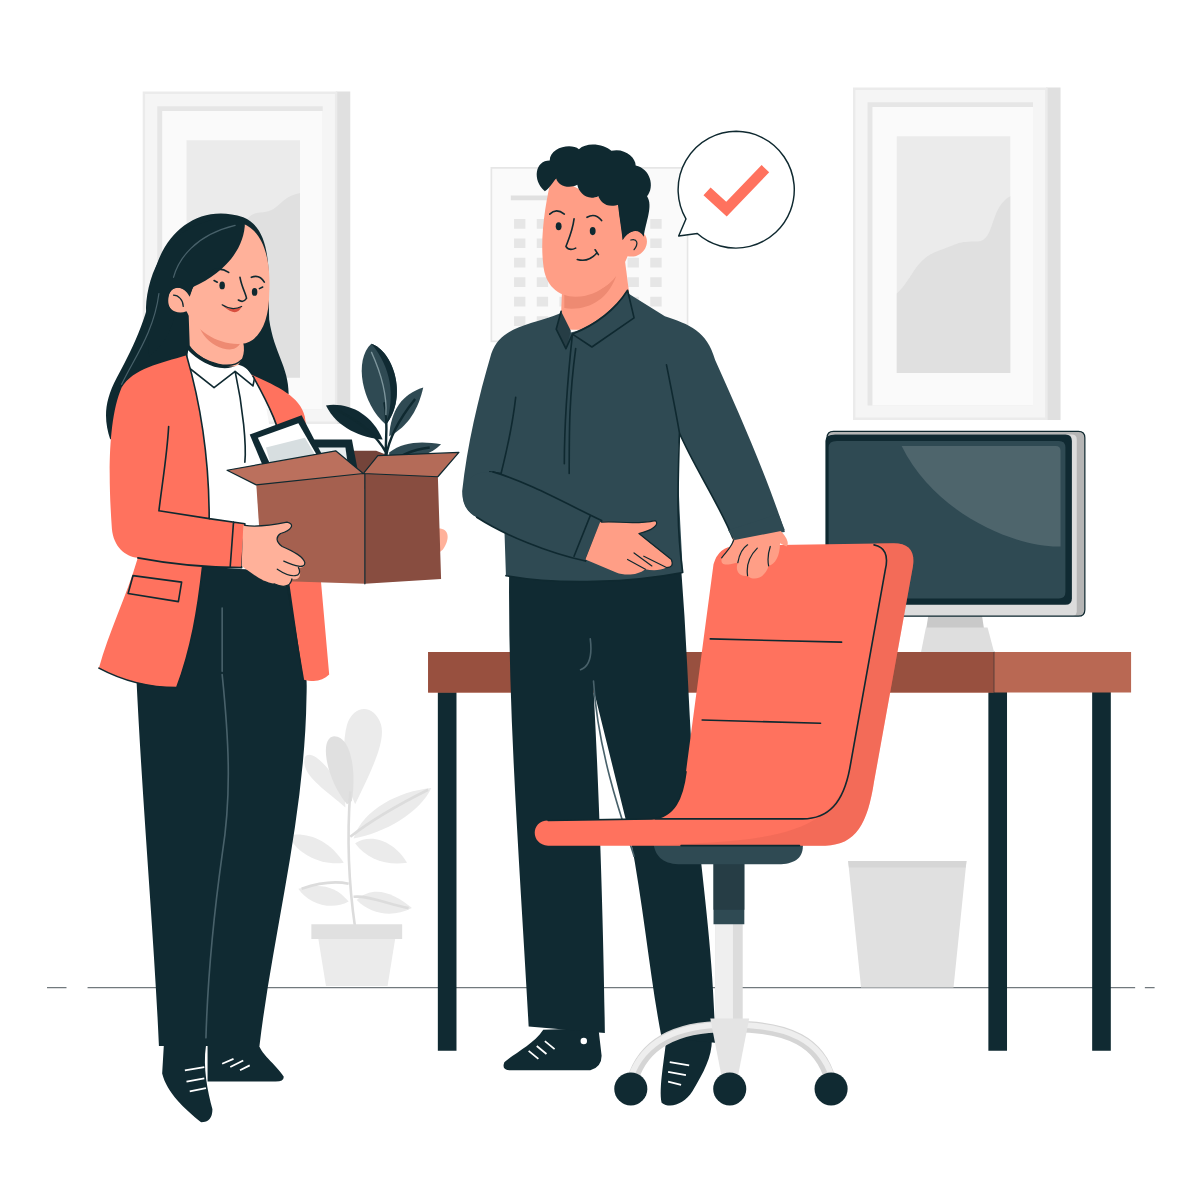
<!DOCTYPE html>
<html lang="en">
<head>
<meta charset="utf-8">
<title>New colleague welcome illustration</title>
<style>
:root{--coral:#ff725e;--coral-deep:#dc5f4e;--ink:#0f2930;--navy:#102a32;--shirt:#2f4a53;--shirt-deep:#263d45;--skin:#ffb19a;--skin-m:#ff9e86;--skin-sh:#ee8a72;--box:#a5604f;--box-deep:#74443a;--wood:#b96853;--wood-deep:#98503f;--g1:#f5f5f5;--g2:#ebebeb;--g3:#e0e0e0;--white:#fff}
*{margin:0;padding:0}
html,body{width:1200px;height:1200px;overflow:hidden;background:var(--white)}
svg{display:block;width:1200px;height:1200px}
.line{fill:none;stroke:var(--ink);stroke-width:1;stroke-linecap:round;stroke-linejoin:round}
.fine{stroke-width:.75}
.coral{fill:var(--coral)}.ink{fill:var(--ink)}.navy{fill:var(--navy)}.shirt{fill:var(--shirt)}
.skin{fill:var(--skin)}.skin-m{fill:var(--skin-m)}.white{fill:var(--white)}
.g1{fill:var(--g1)}.g2{fill:var(--g2)}.g3{fill:var(--g3)}
.box{fill:var(--box)}.box-deep{fill:var(--box-deep)}
</style>
</head>
<body>
<svg viewBox="0 0 740 740" role="img" aria-label="A man shows a new colleague, who carries a box of belongings, to her desk and chair">
<defs>
  <g id="wall-frame">
    <path class="g3" d="M119 0h9v205h-9z"/>
    <path class="g2" d="M0 0h120v205H0z"/>
    <path class="g1" d="M1.500 1.500h117v202H1.500z"/>
    <path fill="#e6e6e6" d="M9 9h102v187H9z"/>
    <path fill="#fafafa" d="M12 12h99v184H12z"/>
    <path class="g2" d="M27 30h70v146H27z"/>
  </g>
  <g id="caster"><circle r="10.200" class="navy"/></g>
  <clipPath id="screen-clip"><path d="M512 274h150v99H512z"/></clipPath>
</defs>

<g id="wall">
  <g id="left-frame">
    <use href="#wall-frame" x="88" y="56.500"/>
    <path class="g3" d="M115 233V178C124 166 128 160 139 156C150 152 147 132 160 131C173 131 171 122 185 119V233z"/>
  </g>
  <g id="calendar">
    <path fill="#fafafa" stroke="#e6e6e6" d="M303 103.500h121v107H303z"/>
    <path d="M315 122h26" stroke="#e0e0e0" stroke-width="3"/>
    <g stroke="#e6e6e6" stroke-width="6" stroke-dasharray="7 7" fill="none">
      <path d="M317 138h98M317 150h98M317 162h98M317 174h98M317 186h98M317 198h70"/>
    </g>
  </g>
  <g id="right-frame">
    <use href="#wall-frame" x="526" y="54"/>
    <path class="g3" d="M553 230V181C563 172 564 160 578 155C592 150 590 149 603 149C614 148 610 128 623 121V230z"/>
  </g>
</g>

<g id="floor">
  <path d="M54 609H700" stroke="#263238" stroke-width=".8" opacity=".65"/>
  <path d="M29 609h12M706 609h6" stroke="#263238" stroke-width=".8" opacity=".65"/>
  <path id="bin" class="g3" d="M523 531h73l-8 78h-57z"/>
  <path fill="#d6d6d6" d="M523 531h73l-.5 4h-72z"/>
</g>

<g id="floor-plant">
  <g class="g2">
    <path d="M219 496C228 477 238 458 235 447C231 434 218 434 214 447C210 462 213 482 219 496z"/>
    <path d="M213 498C201 487 185 478 188 467C192 461 203 474 208 482C212 489 213 493 213 498z"/>
    <path d="M218 517C224 499 246 488 266 486C259 501 237 514 218 517z"/>
    <path d="M212 532C203 518 190 513 178 515C183 527 199 534 212 532z"/>
    <path d="M219 520C230 513 244 520 251 532C239 534 226 530 219 520z"/>
    <path d="M215 556C206 545 196 545 184 548C190 557 204 562 215 556z"/>
    <path d="M220 555C230 546 242 550 254 560C242 566 229 564 220 555z"/>
  </g>
  <path class="g3" d="M214 496C202 482 196 455 206 454C216 454 220 474 217 494z"/>
  <path d="M216 488C214 515 215 545 219 572M218 553C228 552 240 558 252 560M215 545C206 543 195 545 186 548M216 516C230 505 250 494 264 487" fill="none" stroke="#dcdcdc" stroke-width="1.600"/>
  <path class="g2" d="M196 577h48l-5 31h-38z"/>
  <path class="g3" d="M192 570h56v9h-56z"/>
</g>

<g id="desk">
  <path class="navy" d="M270 426h11.500v222H270zM609.500 426H621v222h-11.500zM673.500 426H685v222h-11.500z"/>
  <path fill="var(--wood)" d="M264 402h433.500v25H264z"/>
  <path fill="var(--wood-deep)" d="M264 402h349v25H264z"/>
  <path d="M613 402v25" class="line fine" opacity=".4"/>
</g>

<g id="monitor">
  <path fill="#c9c9c9" d="M573 376h32l2 13h-36z"/>
  <path fill="#dedede" d="M571 387h38l4 15h-45z"/>
  <path fill="#b5b5b5" d="M514 266h151q4 0 4 4v106q0 4-4 4H514q-4 0-4-4V270q0-4 4-4z"/>
  <path fill="#dcdcdc" d="M514 268h147q3 0 3 3v106q0 3-3 3H513q-3 0-3-3V271q0-3 4-3z"/>
  <path class="navy" d="M515 268h142q4 0 4 4v97q0 4-4 4H512q-3 0-3-4V272q0-4 6-4z"/>
  <path class="shirt" d="M516 272h137q4 0 4 4v89q0 4-4 4H515q-4 0-4-4V276q0-4 5-4z"/>
  <g clip-path="url(#screen-clip)">
    <path d="M556 275h95q3 0 3 3v59C628 338 577 318 556 275z" fill="#fff" opacity=".15"/>
  </g>
  <path class="line fine" d="M514 266h151q4 0 4 4v106q0 4-4 4H514q-4 0-4-4V270q0-4 4-4z"/>
</g>

<g id="man">
  <g id="man-shoes">
    <path class="navy" d="M335 635C329 644 318 649 311 655Q309 660 315 660H364Q371 658 371 651L369 634z"/>
    <path class="navy" d="M411 639L439 641C439 652 434 661 427 673C422 681 413 684 408 680C406 671 410 652 411 639z"/>
    <path d="M326 648l6 5M331 645l6 5M336 642l6 5M413 655l12 2M412 661l11 2M412 667l8 2" stroke="#fff" stroke-width="1.100" fill="none"/>
    <circle cx="360" cy="642" r="2" class="white"/>
  </g>
  <path id="man-trousers" class="navy" d="M314 350H420C424 400 425 450 429 500C434 550 440 590 441 643L408 640C401 604 397 560 389 518L366 425C369 480 372 560 373 637L326 633C321 540 313 440 314 350z"/>
  <path class="line" stroke="#4a6068" style="stroke:#48616a" d="M364 394Q366 410 358 413M366 420C369 470 389 520 391 528"/>

  <path id="man-neck" class="skin-m" d="M347 168L384 150L388 181C384 199 366 205 350 203L346 194z"/>
  <path fill="var(--skin-sh)" d="M348 181C360 184 374 179 380 170C375 185 362 192 348 190z"/>

  <g id="man-head">
    <path class="ink" d="M376 114H398C401 128 398 144 391 154L376 152z"/>
    <path class="skin-m" d="M341 106C336 125 333 147 335 163C336 176 344 183 355 183C370 183 382 171 387 158C397 160 402 149 397 144C393 140 387 143 384 148L381 126C371 121 354 118 341 106z"/>
    <path class="ink" d="M336 118C328 111 330 99 339 99C339 91 352 88 357 92C362 87 373 89 377 93C385 91 392 97 392 102C401 104 404 115 399 121C403 127 398 137 397 146C394 140 387 142 384 148C384 140 381 132 382 126C374 129 370 124 369 121C362 124 357 119 356 114C350 117 344 114 343 110C341 112 339 116 336 118z"/>
    <path class="line fine" d="M389 148c4-1 5 2 2 6"/>
    <ellipse cx="344.500" cy="139.500" rx="1.800" ry="2.500" class="ink"/><ellipse cx="365.500" cy="142.500" rx="1.800" ry="2.500" class="ink"/>
    <path class="line" d="M339 132Q343 128 348 132M362 134Q367 131 371 136M354 135C353 143 350 149 349 152Q351 155 355 153M356 160Q363 162 368 156M367 154l2 3"/>
  </g>

  <g id="man-shirt">
    <path class="shirt" d="M346 193C326 201 309 201 303 218C295 245 288 275 285 303C285 311 288 316 294 319L311 325L312 355C345 361 390 359 421 353C420 325 417 296 419 267C428 288 443 310 452 332L484 328C473 294 455 253 441 222C436 204 425 200 410 195L386 180C378 192 362 203 352 205z"/>
    <path fill="var(--shirt-deep)" d="M346 192L352 204L349 216L343 203z"/>
    <path class="shirt" d="M387 179L391 196L365 214L353 206C367 202 380 190 387 179z"/>
    <path class="line" d="M346 192L343 203L349 215L353 206C368 200 380 190 387 179L391 196L365 214L353 206C349 243 348 273 348 286M355 215C351 245 351 265 351 292M411 225C414 240 417 255 419 267C418 300 417 325 421 353M419 267C428 288 443 310 452 332M318 245C316 263 312 280 309 292L302 291M312 355C345 361 390 359 421 353"/>
    <path class="shirt" d="M286 300C293 288 304 290 317 295L371 321L361 346C338 341 311 330 294 319C287 315 284 308 286 300z"/>
    <path class="line" d="M304 291C325 297 350 311 371 321L361 346C338 341 311 330 294 319M364 318L354 343"/>
  </g>
  <g id="man-open-hand">
    <path class="skin-m" d="M370 322C380 321 391 324 404 321C407 323 403 327 394 329L401 335L414 345Q416 350 411 350C407 352 402 352 398 351C393 355 385 355 380 353L361 345z"/>
    <path class="line fine" d="M371 322C380 321 391 324 404 321C407 323 403 327 394 329L414 345Q416 350 411 350L397 343M398 351L387 345M402 349L391 341"/>
  </g>
</g>

<g id="speech-bubble">
  <path d="M454 81A36 36 0 1 1 430 144L418.500 145.500L423 135A36 36 0 0 1 454 81z" class="white" stroke="#0f2930" stroke-width=".9" stroke-linejoin="round"/>
  <path d="M436 118L448 129L472 104" fill="none" stroke="#ff725e" stroke-width="6.500"/>
</g>

<g id="chair">
  <g id="chair-base">
    <path fill="#dcdcdc" d="M441 565h17v75h-17z"/>
    <path fill="#efefef" d="M441 568h11v70h-11z"/>
    <path d="M448 633C417 633 397 643 390 666M452 633C487 633 506 643 512 666" fill="none" stroke="#d5d5d5" stroke-width="7"/>
    <path d="M448 632C417 632 397 642 389 664M452 632C487 632 506 642 513 664" fill="none" stroke="#eee" stroke-width="3.500"/>
    <path fill="#e4e4e4" d="M438 628h24l-7 36h-10z"/>
    <use href="#caster" x="389" y="671.500"/><use href="#caster" x="450" y="671.500"/><use href="#caster" x="512.500" y="671.500"/>
    <path class="shirt" d="M440 528h19v42h-19z"/>
    <path fill="var(--shirt-deep)" d="M440 532h19v29h-19z"/>
    <path class="shirt" d="M403 520H495C496 529 490 533 480 533H420C410 533 404 529 403 520z"/>
  </g>
  <path class="coral" d="M440 348Q443 337 454 336.500L551 335Q565 335 563 349L539 482C535 508 528 521 509 521.500H338C327 521 327 506 338 506L402 505C416 504 421 492 423 476z"/>
  <path fill="var(--coral-deep)" opacity=".35" d="M551 335Q565 335 563 349L539 482C535 508 528 521 509 521.500H404C460 518 515 520 524 474L547 347Q549 338 540 335z"/>
  <path class="line" d="M539 336Q549 338 546 351L524 474C520 495 511 505 495 505H404M438 394L519 396M433 444L506 446M338 506L402 505C416 504 421 492 423 476M493 521.500H420"/>
</g>
<g id="man-resting-hand">
  <path class="skin-m" d="M452 331L481 327C485 331 487 335 485 337L481 335C481 343 478 348 474 349C472 356 465 359 461 355C456 356 453 352 455 347C449 348 444 350 445 344C448 340 452 337 452 331z"/>
  <path class="line fine" d="M455 347C456 341 458 338 461 336M461 355C460 348 463 342 467 338M474 349C473 344 474 340 475 337M453 331C452 337 448 340 445 344"/>
  <path class="shirt" d="M449 327L480 317L484 327L453 333z"/>
</g>

<g id="woman">
  <g id="woman-shoes">
    <path class="navy" d="M128 642H159C160 650 170 656 175 664Q175 667 170 667H128z"/>
    <path class="navy" d="M101 645H127C125 658 128 673 131 684Q131 692 124 692C114 684 103 674 100 662z"/>
    <path d="M137 656l7-3M142 658l8-4M148 660l6-3M114 660l12-2M115 667l11-2M117 673l10-2" stroke="#fff" stroke-width="1.100"/>
  </g>
  <path id="woman-trousers" class="navy" d="M122 345H180C185 372 190 404 189 430C188 504 168 577 160 645H98C95 577 88 500 84 416L112 400z"/>
  <path class="line" style="stroke:#48616a" d="M137 416C141 455 143 490 137 527C131 570 128 605 127 640M137 375v39"/>

  <path id="woman-hair-back" class="ink" d="M150 134C123 125 101 143 95 169C92 193 84 211 72 233C64 248 64 259 68 271C86 256 107 245 120 238L178 243C178 226 169 218 166 197C165 176 170 142 150 134z"/>
  <path id="woman-neck" class="skin" d="M116 184L149 192L149 208C152 216 150 222 146 226C135 226 123 222 117 213z"/>
  <path fill="var(--skin-sh)" d="M122 198C129 206 138 211 148 212C145 217 139 216 133 213C127 210 123 204 122 198z"/>

  <path id="woman-blouse" class="white" d="M116 216C123 223 136 231 147 225C156 227 163 240 166 262L180 300L176 349C160 353 141 351 124 348L113 240z"/>
  <path class="line" d="M116 214L113 224L132 239L145 229L156 238L157 233L149 222C143 228 128 226 116 214M145 229C150 252 152 275 151 285"/>

  <g id="woman-head">
    <path class="skin" d="M150 138C165 144 167 166 166 181C166 198 160 211 149 212C134 213 121 204 115 192C107 195 101 188 104 182C106 176 113 176 117 182C123 165 142 155 150 138z"/>
    <path class="ink" d="M151 135C152 154 137 169 119 177L117 183C113 175 105 176 104 183C103 188 105 191 108 193C105 207 100 213 92 220L90 190C91 162 110 130 151 135z"/>
    <path class="line fine" d="M107 182c3 0 6 3 6 7"/>
    <ellipse cx="137" cy="176" rx="1.700" ry="2.400" class="ink"/><ellipse cx="157" cy="180" rx="1.700" ry="2.400" class="ink"/>
    <path class="line" d="M129 168Q135 164 141 168M155 171Q160 169 163 174M148 171C149 177 152 182 152 184Q150 187 147 185M134 174l-2-1M160 178l2-1"/>
    <path d="M138 189Q143 192 149 189Q146 196 138 189z" fill="#d94f3f"/>
    <path class="line fine" d="M137 188Q143 192 149 189"/>
    <path class="line fine" style="stroke:#48616a" d="M145 139C120 145 110 160 107 171M98 181C95 205 82 222 75 237"/>
  </g>

  <g id="woman-jacket">
    <path class="coral" d="M155 231C170 238 185 244 188 257L191 280L203 416C199 420 194 421 187 419L177 350L176 285C173 264 163 244 155 231z"/>
    <path class="coral" d="M115 219C99 224 82 227 75 239C66 260 67 298 69 326C70 337 77 343 85 344C78 368 67 390 61 412C76 420 92 424 109 424C118 400 122 376 125 349L149 350L151 323L129 320C129 286 124 250 115 219z"/>
    <path class="line" d="M115 219C124 250 129 286 129 320M104 263C103 281 100 298 98 315M98 315L130 320L151 323L149 350C126 350 106 348 85 344M144 322L142 349M125 349C122 376 118 400 109 424C92 424 76 420 61 412M82 355L112 359L110 371L79 366zM156 232C165 248 174 266 176 284M177 360L187 419"/>
  </g>
</g>

<g id="belongings-box">
  <path class="skin" d="M269 326C277 325 278 332 273 339L268 343z"/>
  <path class="box-deep" d="M158 298L208 278H232L270 293L222 302z"/>
  <g id="photo-frames">
    <path class="navy" d="M190 271H217L221 292H196z"/>
    <path fill="#e8eef0" d="M195 276H213L215 290H198z"/>
    <path class="navy" d="M154 268L186 256L200 283L164 292z"/>
    <path class="white" d="M159 270L184 261L195 280L167 287z"/>
    <path fill="#d7dee0" d="M164 276L188 270L194 280L167 287z"/>
  </g>
  <g id="box-plant">
    <path class="shirt" d="M238 262C223 249 218 222 229 212C242 216 252 244 238 262z"/>
    <path class="navy" d="M238 262C244 244 241 226 229 212C242 216 252 244 238 262z"/>
    <path class="shirt" d="M240 269C241 253 248 243 261 239C258 252 252 263 240 269z"/>
    <path class="navy" d="M236 271C229 255 215 248 201 250C208 264 223 270 236 271z"/>
    <path class="shirt" d="M240 279C249 272 261 272 272 274C264 282 252 284 240 282z"/>
    <path d="M238 288C237 272 240 263 237 248M238 282C240 268 248 256 256 246M238 279C231 266 218 258 208 253M239 287Q249 278 265 276" fill="none" stroke="#0f2930" stroke-width="1.500"/>
    <path d="M229 217Q239 239 238 256" fill="none" stroke="#7e969d" stroke-width=".8"/>
  </g>
  <path class="box" d="M158 298L225 291V360L162 358z"/>
  <path fill="#884d40" d="M225 291L270 293L272 357L225 360z"/>
  <path fill="#bb705d" d="M140 290L207 278L224 292L158 299z"/>
  <path fill="#b46b58" d="M224 292L233 281L283 279L270 294z"/>
  <path class="line fine" d="M140 290L207 278L224 292L158 299zM224 292L233 281L283 279L270 294zM225 292V360"/>
</g>
<g id="woman-hand">
  <path class="skin" d="M150 324C158 325 167 324 177 322C182 323 180 327 173 329C170 331 170 334 174 337C181 340 187 343 188 347C188 351 184 350 184 350C187 356 183 358 180 357C179 363 173 362 169 360C162 359 156 354 149 349z"/>
  <path class="line fine" d="M151 324C158 325 167 324 177 322C182 323 180 327 173 329C170 331 170 334 174 337C181 340 187 343 188 347C188 351 182 349 175 346M184 350C187 356 180 357 171 351M180 357C179 363 173 362 169 360"/>
</g>
</svg>
</body>
</html>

----

TASK DETAILS: The expected output is every line from the material above where "opacity" can be found.

SOLUTION TO THIS PROBLEM:
  <path d="M54 609H700" stroke="#263238" stroke-width=".8" opacity=".65"/>
  <path d="M29 609h12M706 609h6" stroke="#263238" stroke-width=".8" opacity=".65"/>
  <path d="M613 402v25" class="line fine" opacity=".4"/>
    <path d="M556 275h95q3 0 3 3v59C628 338 577 318 556 275z" fill="#fff" opacity=".15"/>
  <path fill="var(--coral-deep)" opacity=".35" d="M551 335Q565 335 563 349L539 482C535 508 528 521 509 521.500H404C460 518 515 520 524 474L547 347Q549 338 540 335z"/>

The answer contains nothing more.